One hundred and thirty-seven years later, some of what little is left of this historic battlefield, might finally preserved for future generations.

A recent survey of visiting European tourists listed the Civil War as the most important attraction in Tennessee. Nashville is a perfect genesis for Civil War tours, as it has the closest international airport to the majority of Tennessee’s Civil War sites, which are second only to Virginia in the number of battlefields in the Nation. There are an estimated 1,100,000 direct descendants of Union soldiers and 470,000 direct descendants of Confederate soldiers who fought in the Battle of Nashville.

Nashville is the closest major battle site to 11 northern states which sent soldiers here to fight. Unfortunately, there is not much for the tourist to see interpreting this pivotal event in American history.

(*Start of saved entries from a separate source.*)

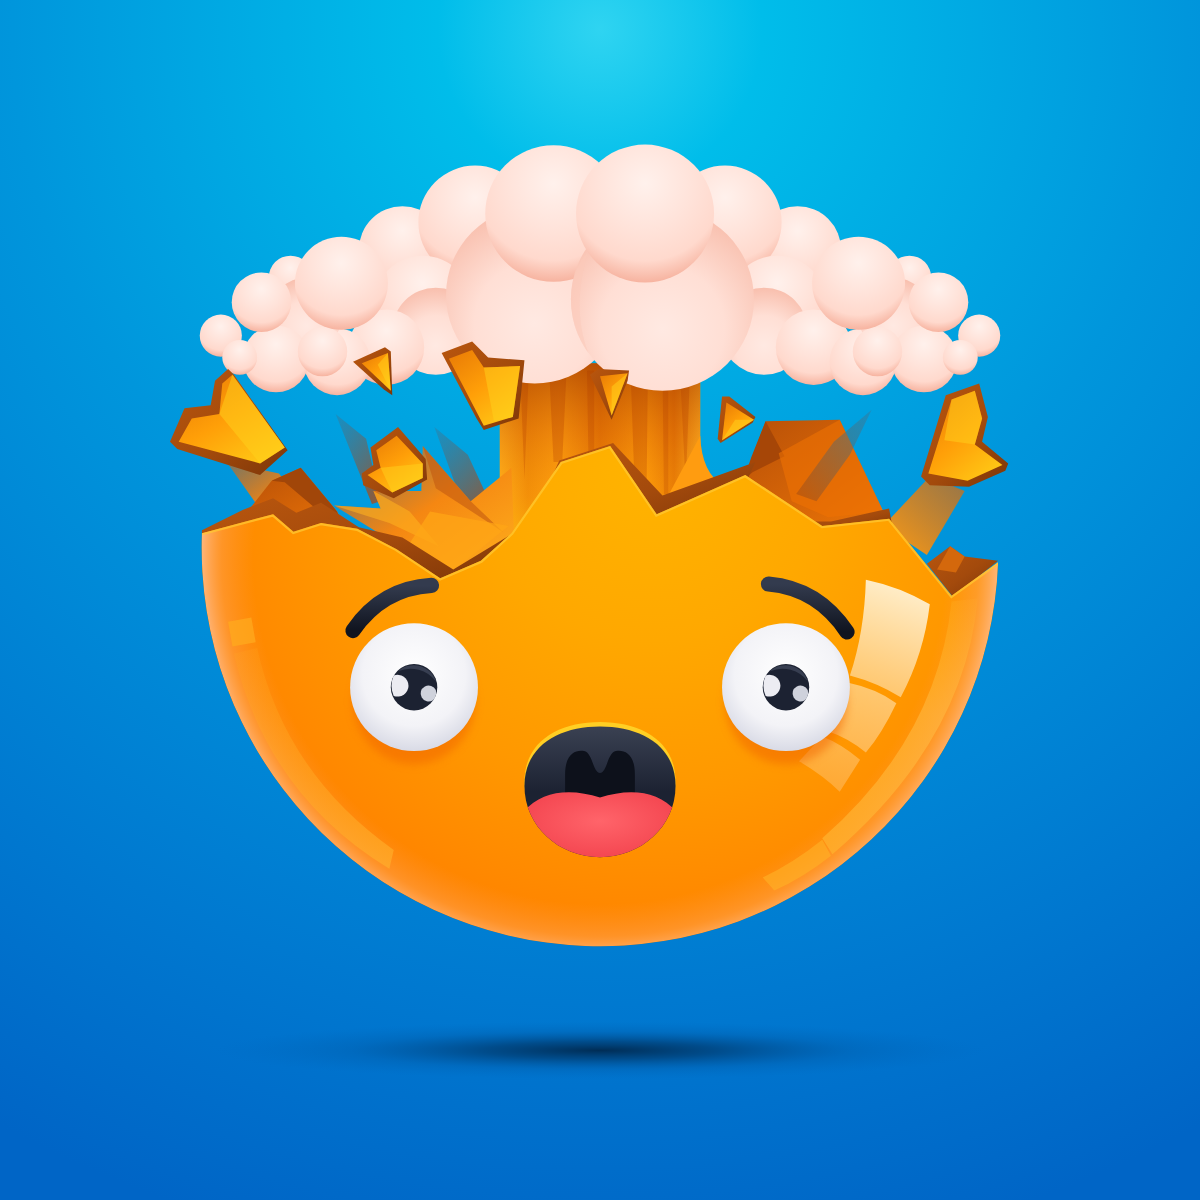
<!DOCTYPE html>
<html lang="en">
<head>
<meta charset="utf-8">
<title>Exploding head emoji</title>
<style>
:root{
  --sky-glow:#2fd4f1;--sky-top:#00bdea;--sky-mid:#0096dc;--sky-low:#0065c6;
  --amber:#ffb400;--orange:#ff9800;--tangerine:#ff8000;
  --rust:#a34a0c;--rust-dark:#7d3608;--wall:#d95f04;
  --ink:#1c2232;--ink-light:#333b4e;
  --puff-light:#fff1ec;--puff:#ffd9cd;--puff-shade:#f5ac97;
  --tongue:#ff4f58;
}
*{margin:0;padding:0;box-sizing:border-box}
html,body{width:1200px;height:1200px;overflow:hidden;background:var(--sky-mid)}
.artboard{display:block;width:1200px;height:1200px}
.rim{fill:url(#rimFill)}
.brow{fill:none;stroke:url(#browFill);stroke-width:10.5;stroke-linecap:round}
.chunk-side{fill:url(#rimFill)}
.chunk-face{fill:url(#chunkFill)}
.chunk-facet{fill:#ffd21c;opacity:.5}
</style>
</head>
<body>
<svg class="artboard" viewBox="0 0 826 826" role="img" aria-label="Shocked orange emoji whose head bursts open into a pink mushroom cloud">
<defs>
  <radialGradient id="sky" gradientUnits="userSpaceOnUse" cx="413" cy="20" r="860">
    <stop offset="0" stop-color="var(--sky-glow)"/><stop offset=".13" stop-color="var(--sky-top)"/>
    <stop offset=".47" stop-color="var(--sky-mid)"/><stop offset=".78" stop-color="#0079d0"/><stop offset="1" stop-color="var(--sky-low)"/>
  </radialGradient>
  <radialGradient id="groundShadow">
    <stop offset="0" stop-color="#00294f" stop-opacity=".95"/><stop offset=".3" stop-color="#003a6e" stop-opacity=".7"/>
    <stop offset=".65" stop-color="#004f96" stop-opacity=".25"/><stop offset="1" stop-color="#0060b4" stop-opacity="0"/>
  </radialGradient>
  <radialGradient id="skin" gradientUnits="userSpaceOnUse" cx="450" cy="320" r="345">
    <stop offset="0" stop-color="var(--amber)"/><stop offset=".35" stop-color="#ffa800"/>
    <stop offset=".65" stop-color="var(--orange)"/><stop offset="1" stop-color="var(--tangerine)"/>
  </radialGradient>
  <radialGradient id="skinEdge" gradientUnits="userSpaceOnUse" cx="413" cy="384" r="274">
    <stop offset=".87" stop-color="#ff9a3c" stop-opacity="0"/><stop offset=".95" stop-color="#ffa24d" stop-opacity=".5"/><stop offset="1" stop-color="#ffb983" stop-opacity=".9"/>
  </radialGradient>
  <linearGradient id="rimFill" x1="0" y1="0" x2="1" y2="1">
    <stop offset="0" stop-color="#b9560e"/><stop offset=".55" stop-color="var(--rust)"/><stop offset="1" stop-color="var(--rust-dark)"/>
  </linearGradient>
  <linearGradient id="chunkFill" x1="0" y1="0" x2=".7" y2="1">
    <stop offset="0" stop-color="#e87a06"/><stop offset=".55" stop-color="#ff9f08"/><stop offset="1" stop-color="#ffc414"/>
  </linearGradient>
  <linearGradient id="wallFill" x1="0" y1="0" x2="1" y2="1">
    <stop offset="0" stop-color="#b85008"/><stop offset="1" stop-color="#ee7606"/>
  </linearGradient>
  <linearGradient id="stemFill" x1="0" x2="1">
    <stop offset="0" stop-color="#ffab1c"/><stop offset=".14" stop-color="#f18a0a"/><stop offset=".3" stop-color="#ff9d10"/>
    <stop offset=".5" stop-color="#e87806"/><stop offset=".72" stop-color="#ff9a0c"/><stop offset=".87" stop-color="#e67607"/><stop offset="1" stop-color="#ffae20"/>
  </linearGradient>
  <linearGradient id="stemShade" x1="0" x2="0" y1="0" y2="1">
    <stop offset="0" stop-color="#9c3500" stop-opacity=".65"/><stop offset=".35" stop-color="#c25000" stop-opacity=".25"/>
    <stop offset=".65" stop-color="#ffb000" stop-opacity=".15"/><stop offset="1" stop-color="#ffc21a" stop-opacity=".9"/>
  </linearGradient>
  <linearGradient id="flame" x1="0" y1="0" x2="1" y2="1">
    <stop offset="0" stop-color="#d4600a" stop-opacity=".55"/><stop offset=".5" stop-color="#f58712"/><stop offset="1" stop-color="#ffb01c"/>
  </linearGradient>
  <linearGradient id="flameRight" x1="1" y1="0" x2="0" y2="1">
    <stop offset="0" stop-color="#d4680c" stop-opacity=".7"/><stop offset="1" stop-color="#ff9d14"/>
  </linearGradient>
  <linearGradient id="streak" x1="0" y1="0" x2=".7" y2="1">
    <stop offset="0" stop-color="#2b7fa8" stop-opacity=".5"/><stop offset="1" stop-color="#8a5a3c" stop-opacity=".95"/>
  </linearGradient>
  <linearGradient id="streakRight" x1="1" y1="0" x2="0" y2="1">
    <stop offset="0" stop-color="#2b7fa8" stop-opacity=".55"/><stop offset="1" stop-color="#a8480a" stop-opacity=".5"/>
  </linearGradient>
  <radialGradient id="puffFill" cx=".5" cy=".28" r=".75">
    <stop offset="0" stop-color="var(--puff-light)"/><stop offset=".45" stop-color="#ffe3da"/>
    <stop offset=".75" stop-color="var(--puff)"/><stop offset="1" stop-color="var(--puff-shade)"/>
  </radialGradient>
  <radialGradient id="puffLowFill" cx=".5" cy=".66" r=".68">
    <stop offset="0" stop-color="#ffe9e2"/><stop offset=".5" stop-color="#ffdfd5"/><stop offset="1" stop-color="#f8bdab"/>
  </radialGradient>
  <linearGradient id="browFill" x1="0" x2="0" y1="0" y2="1">
    <stop offset="0" stop-color="var(--ink-light)"/><stop offset="1" stop-color="#10141f"/>
  </linearGradient>
  <radialGradient id="eyeFill" cx=".5" cy=".4" r=".62">
    <stop offset="0" stop-color="#fff"/><stop offset=".65" stop-color="#f3f3f7"/><stop offset="1" stop-color="#d6d8e4"/>
  </radialGradient>
  <linearGradient id="mouthFill" x1="0" x2="0" y1="0" y2="1">
    <stop offset="0" stop-color="#3a4152"/><stop offset=".5" stop-color="var(--ink)"/>
  </linearGradient>
  <radialGradient id="tongueFill" cx=".5" cy=".4" r=".6">
    <stop offset="0" stop-color="#ff646a"/><stop offset="1" stop-color="#f2414c"/>
  </radialGradient>
  <linearGradient id="gloss" gradientUnits="userSpaceOnUse" x1="622" y1="400" x2="572" y2="545">
    <stop offset="0" stop-color="#fff4da" stop-opacity=".95"/><stop offset=".5" stop-color="#ffd795" stop-opacity=".75"/><stop offset="1" stop-color="#ffc77a" stop-opacity=".5"/>
  </linearGradient>
  <linearGradient id="sideGlow" gradientUnits="userSpaceOnUse" x1="670" y1="410" x2="560" y2="590">
    <stop offset="0" stop-color="#ffd84a" stop-opacity=".05"/><stop offset=".4" stop-color="#ffc04a" stop-opacity=".5"/><stop offset="1" stop-color="#ffb02a" stop-opacity=".75"/>
  </linearGradient>
  <linearGradient id="sideGlowLeft" gradientUnits="userSpaceOnUse" x1="165" y1="450" x2="268" y2="597">
    <stop offset="0" stop-color="#ffae24" stop-opacity=".15"/><stop offset="1" stop-color="#ffb02c" stop-opacity=".65"/>
  </linearGradient>
  <filter id="soft" x="-30%" y="-30%" width="160%" height="160%"><feGaussianBlur stdDeviation="3"/></filter>
  <clipPath id="headClip"><use href="#headShape"/></clipPath>
  <clipPath id="mouthClip"><use href="#mouthShape"/></clipPath>
  <path id="headShape" d="M139 367 L188 354 L202 366 L221 360 L246 364 L273 378 L303 398 L331 386 L352 367 L386 318 L420 307 L452 354 L513 327 L566 362 L612 357 L655 410 L687 387 A274 274 0 1 1 139 367Z"/>
  <path id="mouthShape" d="M361 541C361 513 385 500 413 500S465 513 465 541C465 569 441 590 413 590S361 569 361 541Z"/>
  <circle id="puff" r="1" fill="url(#puffFill)"/>
  <g id="eye">
    <ellipse cx="0" cy="10" rx="42" ry="43" fill="#f06400" opacity=".5" filter="url(#soft)"/>
    <circle r="44" fill="url(#eyeFill)"/>
    <circle r="16" fill="var(--ink)"/>
    <path d="M-11 -11A16 16 0 0 1 15 -4A22 22 0 0 0 -11 -11Z" fill="#4a5266" opacity=".6"/>
    <path d="M-14 -8A7.5 7.5 0 1 1 -14 6Q-17 -1 -14 -8Z" fill="#ececf2"/>
    <path d="M13 9A5.5 5.5 0 1 1 15 2Q16 6 13 9Z" fill="#cfd2dc"/>
  </g>
  <!-- one wing of the cloud, left-hand side, back to front -->
  <g id="cloudWing">
    <use href="#puff" transform="translate(277 172) scale(30)"/>
    <use href="#puff" transform="translate(200 191) scale(15)"/>
    <use href="#puff" transform="translate(327 153) scale(39)"/>
    <circle cx="291" cy="210" r="34" fill="url(#puffFill)"/>
    <circle cx="300" cy="228" r="30" fill="url(#puffLowFill)"/>
    <use href="#puff" transform="translate(266 239) scale(26)"/>
    <use href="#puff" transform="translate(232 249) scale(23)"/>
    <circle cx="211" cy="216" r="25" fill="url(#puffLowFill)"/>
    <use href="#puff" transform="translate(190 247) scale(23)"/>
    <use href="#puff" transform="translate(222 242) scale(17)"/>
    <use href="#puff" transform="translate(180 208) scale(20.500)"/>
    <use href="#puff" transform="translate(235 195) scale(32)"/>
    <use href="#puff" transform="translate(152 231) scale(14.500)"/>
    <use href="#puff" transform="translate(165 246) scale(12)"/>
  </g>
</defs>

<rect id="background" width="826" height="826" fill="url(#sky)"/>
<ellipse cx="413" cy="723" rx="265" ry="20" fill="url(#groundShadow)"/>

<g id="blast-back">
  <path d="M231 285L252 302L262 345L256 347Z" fill="url(#streak)"/>
  <path d="M299 294L322 313L340 352L318 346Z" fill="url(#streak)"/>
  <path d="M512 330L527 290L578 289L608 352L612 360L566 364Z" fill="url(#wallFill)"/>
  <path d="M527 290L540 314L518 325L512 330L517 315Z" fill="#a64607"/>
  <path d="M578 289L608 352L570 356L545 345L536 312Z" fill="#ef7204" opacity=".6"/>
  <path d="M600 282L585 313L562 345L548 340L574 304Z" fill="url(#streakRight)"/>
  <path d="M156 318L192 326L226 368L190 366Z" fill="url(#flame)"/>
  <path d="M172 350L187 331L207 322L232 352L240 368L200 368Z" fill="url(#wallFill)"/>
  <path d="M207 322L232 352L238 366L222 354L196 332L187 331Z" fill="#a14609"/>
  <path d="M640 328L664 338L638 382L608 362Z" fill="url(#flameRight)"/>
</g>

<g id="stem">
  <path d="M344 250H482V345L452 362L400 372L344 390Z" fill="url(#stemFill)"/>
  <g fill="#c95604" opacity=".45">
    <path d="M358 255H364L361 330Z"/><path d="M378 255H390L387 318H381Z"/><path d="M404 255H409V312H405Z"/>
    <path d="M434 255H446L445 340H437Z"/><path d="M456 255H460V340H457Z"/><path d="M468 255H475L472 335Z"/>
  </g>
  <path d="M344 250H482V345L452 362L400 372L344 390Z" fill="url(#stemShade)"/>
</g>

<g id="flames">
  <path d="M230 348L262 350L257 338L290 338L291 307L324 345L352 322L354 372L308 396L272 374Z" fill="url(#flame)"/>
  <path d="M291 307L300 336L346 366L324 345Z" fill="#c35a10" opacity=".6"/>
  <path d="M257 338L282 352L302 376L268 360L230 348L262 350Z" fill="#ffb01e" opacity=".6"/>
  <path d="M296 352L350 362L308 396L282 374Z" fill="#ffa516" opacity=".75"/>
  <path d="M482 300Q483 326 498 334L452 356Z" fill="#ff9c10"/>
</g>

<g id="shell">
  <path class="rim" d="M139 368V365L167 351L188 343L204 353L221 346L247 363L277 370L312 392L350 369L352 368L331 387L303 400L260 385L200 372Z"/>
  <path class="rim" d="M380 328L385 317L422 305L456 341L520 318L514 331L452 360L420 316Z"/>
  <path class="rim" d="M552 359L572 359L612 350L614 361L566 366Z"/>
  <path class="rim" d="M638 388L654 376L664 383L687 386L656 411Z"/>
  <path d="M654 376L664 383L658 394L645 392Z" fill="#d4680c"/>
  <use href="#headShape" fill="url(#skin)"/>
  <g clip-path="url(#headClip)">
    <use href="#headShape" fill="url(#skinEdge)"/>
    <path d="M139 367L188 354L202 366L221 360L246 364L273 378L303 398L331 386L352 367L386 318L420 307L452 354L513 327L566 362L612 357L655 410L687 387" fill="none" stroke="#ffc832" stroke-width="3" opacity=".75"/>
    <path d="M673 412Q664 510 573 588L566 577Q645 508 655 414Z" fill="url(#sideGlow)"/>
    <path d="M566 578L572 589Q553 604 533 613L525 604Q546 594 566 578Z" fill="#ffb227" opacity=".6"/>
    <path d="M157 428L173 425L176 442L160 445Z" fill="#ffa91e" opacity=".75"/>
    <path d="M161 450L177 446Q196 532 271 585L268 598Q184 547 161 450Z" fill="url(#sideGlowLeft)"/>
  </g>
</g>

<g id="gloss-window" fill="url(#gloss)">
  <path d="M596 399Q620 404 640 416Q636 450 620 480Q604 470 585 465Q595 435 596 399Z"/>
  <path d="M584 470Q603 474 617 484Q607 505 596 518Q584 508 569 503Q578 489 584 470Z"/>
  <path d="M566 507Q579 512 592 523L578 545Q567 534 550 524Z" opacity=".85"/>
</g>

<g id="face">
  <path class="brow" d="M243 434Q263 405 297 403"/>
  <path class="brow" d="M529 402Q563 405 583 435"/>
  <use href="#eye" x="285" y="473"/>
  <use href="#eye" x="541" y="473"/>
  <use href="#mouthShape" fill="#ffcf24" transform="translate(0 -3)"/>
  <use href="#mouthShape" fill="url(#mouthFill)"/>
  <g clip-path="url(#mouthClip)">
    <path d="M389 556V533C389 519 396 516 402 517C408 518 408 532 413 532S418 518 424 517C430 516 437 519 437 533V556Z" fill="#0d111b"/>
    <path d="M358 562C370 544 392 542 413 549C434 542 456 544 468 562V595H358Z" fill="url(#tongueFill)"/>
  </g>
</g>

<g id="mushroom-cloud">
  <use href="#cloudWing"/>
  <use href="#cloudWing" transform="translate(826 0) scale(-1 1)"/>
  <circle cx="368" cy="203" r="61" fill="url(#puffLowFill)"/>
  <use href="#puff" transform="translate(381 147) scale(47)"/>
  <circle cx="456" cy="206" r="63" fill="url(#puffLowFill)"/>
  <path d="M405 173C398 180 393 192 393 206A63 63 0 0 0 405 243C396 220 398 195 405 173Z" fill="#fbc9ba" opacity=".5"/>
  <use href="#puff" transform="translate(444 147) scale(47.500)"/>
</g>

<g id="fragments">
  <g>
    <path class="chunk-side" d="M117 304L127 281L145 279L148 262L157 254L161 258L198 310L179 327L122 309Z"/>
    <path class="chunk-face" d="M123 304L132 288L151 285L153 264L160 258L196 308L179 319Z"/>
    <path class="chunk-facet" d="M151 285L160 258L196 308L179 319Z" opacity=".4"/>
  </g>
  <g>
    <path class="chunk-side" d="M243 249L265 239L269 242L270 272L264 268Z"/>
    <path class="chunk-face" d="M249 250L267 243L269 269Z"/>
    <path class="chunk-facet" d="M260 251L267 243L269 269Z"/>
  </g>
  <g>
    <path class="chunk-side" d="M304 243L325 235L336 246L361 248L357 288L333 296L328 288Z"/>
    <path class="chunk-face" d="M309 247L325 241L333 253L358 252L353 287L333 293Z"/>
    <path class="chunk-facet" d="M333 253L358 252L353 287L340 290Z"/>
  </g>
  <g>
    <path class="chunk-side" d="M406 258L412 254L433 255L432 262L421 289Z"/>
    <path class="chunk-face" d="M413 259L432 257L421 286Z"/>
    <path class="chunk-facet" d="M421 266L432 257L421 286Z"/>
  </g>
  <g>
    <path class="chunk-side" d="M494 302L497 273L502 273L520 287L518 291L496 305Z"/>
    <path class="chunk-face" d="M500 277L519 289L497 303Z"/>
    <path class="chunk-facet" d="M506 289L519 289L497 303Z"/>
  </g>
  <g>
    <path class="chunk-side" d="M249 326L257 320L255 308L274 294L293 316L294 330L271 343L250 334Z"/>
    <path class="chunk-face" d="M253 327L262 322L259 310L273 300L291 319L291 329L270 339Z"/>
    <path class="chunk-facet" d="M262 322L291 319L291 329L270 339Z"/>
  </g>
  <g>
    <path class="chunk-side" d="M634 328L651 272L674 264L680 287L676 304L694 319L692 324L667 335L640 334Z"/>
    <path class="chunk-face" d="M639 326L655 275L671 269L676 288L671 306L690 320L666 331Z"/>
    <path class="chunk-facet" d="M655 275L671 269L676 288L671 306L650 303Z"/>
  </g>
</g>
</svg>
</body>
</html>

The Tennessee State Museum in Nashville is estimated to have only 10% of the state’s Civil War artifacts on display. It has a very nice war section, but not very much information on the specifics of the Battle of Nashville or Franklin.

As the city looks for new sources of tourism dollars, there is a wealth of drama, history and heritage that is a priceless cultural and economic resource to be shared with the rest of the Nation.

Preservation of Nashville’s valuable battlefield real estate should be a higher priority in the allocation of funding for historical preservation. When these historic sites are developed, they are lost forever. Erasing these sites cannot remove that painful experience from the city’s past. As troublesome as that chapter may be to some, it is a page of our city’s past that deserves more attention and respect. It is our duty as citizens to preserve these windows to the past for the benefit of us, as well as our descendants.

Understanding what transpired in generations before us, gives many clues to societal behavior today. We are, for better or for worse, influenced by those events that preceded us. It is to be hoped that by learning from these dramatic stories, we evolve a better understanding of ourselves, as well as those from whom we are descended.

– Bob Henderson

Lt. Commander USNR (ret)



Forrest’s Fighting Preacher: David Campbell Kelley of Tennessee (Civil War Series)

More about Bob Henderson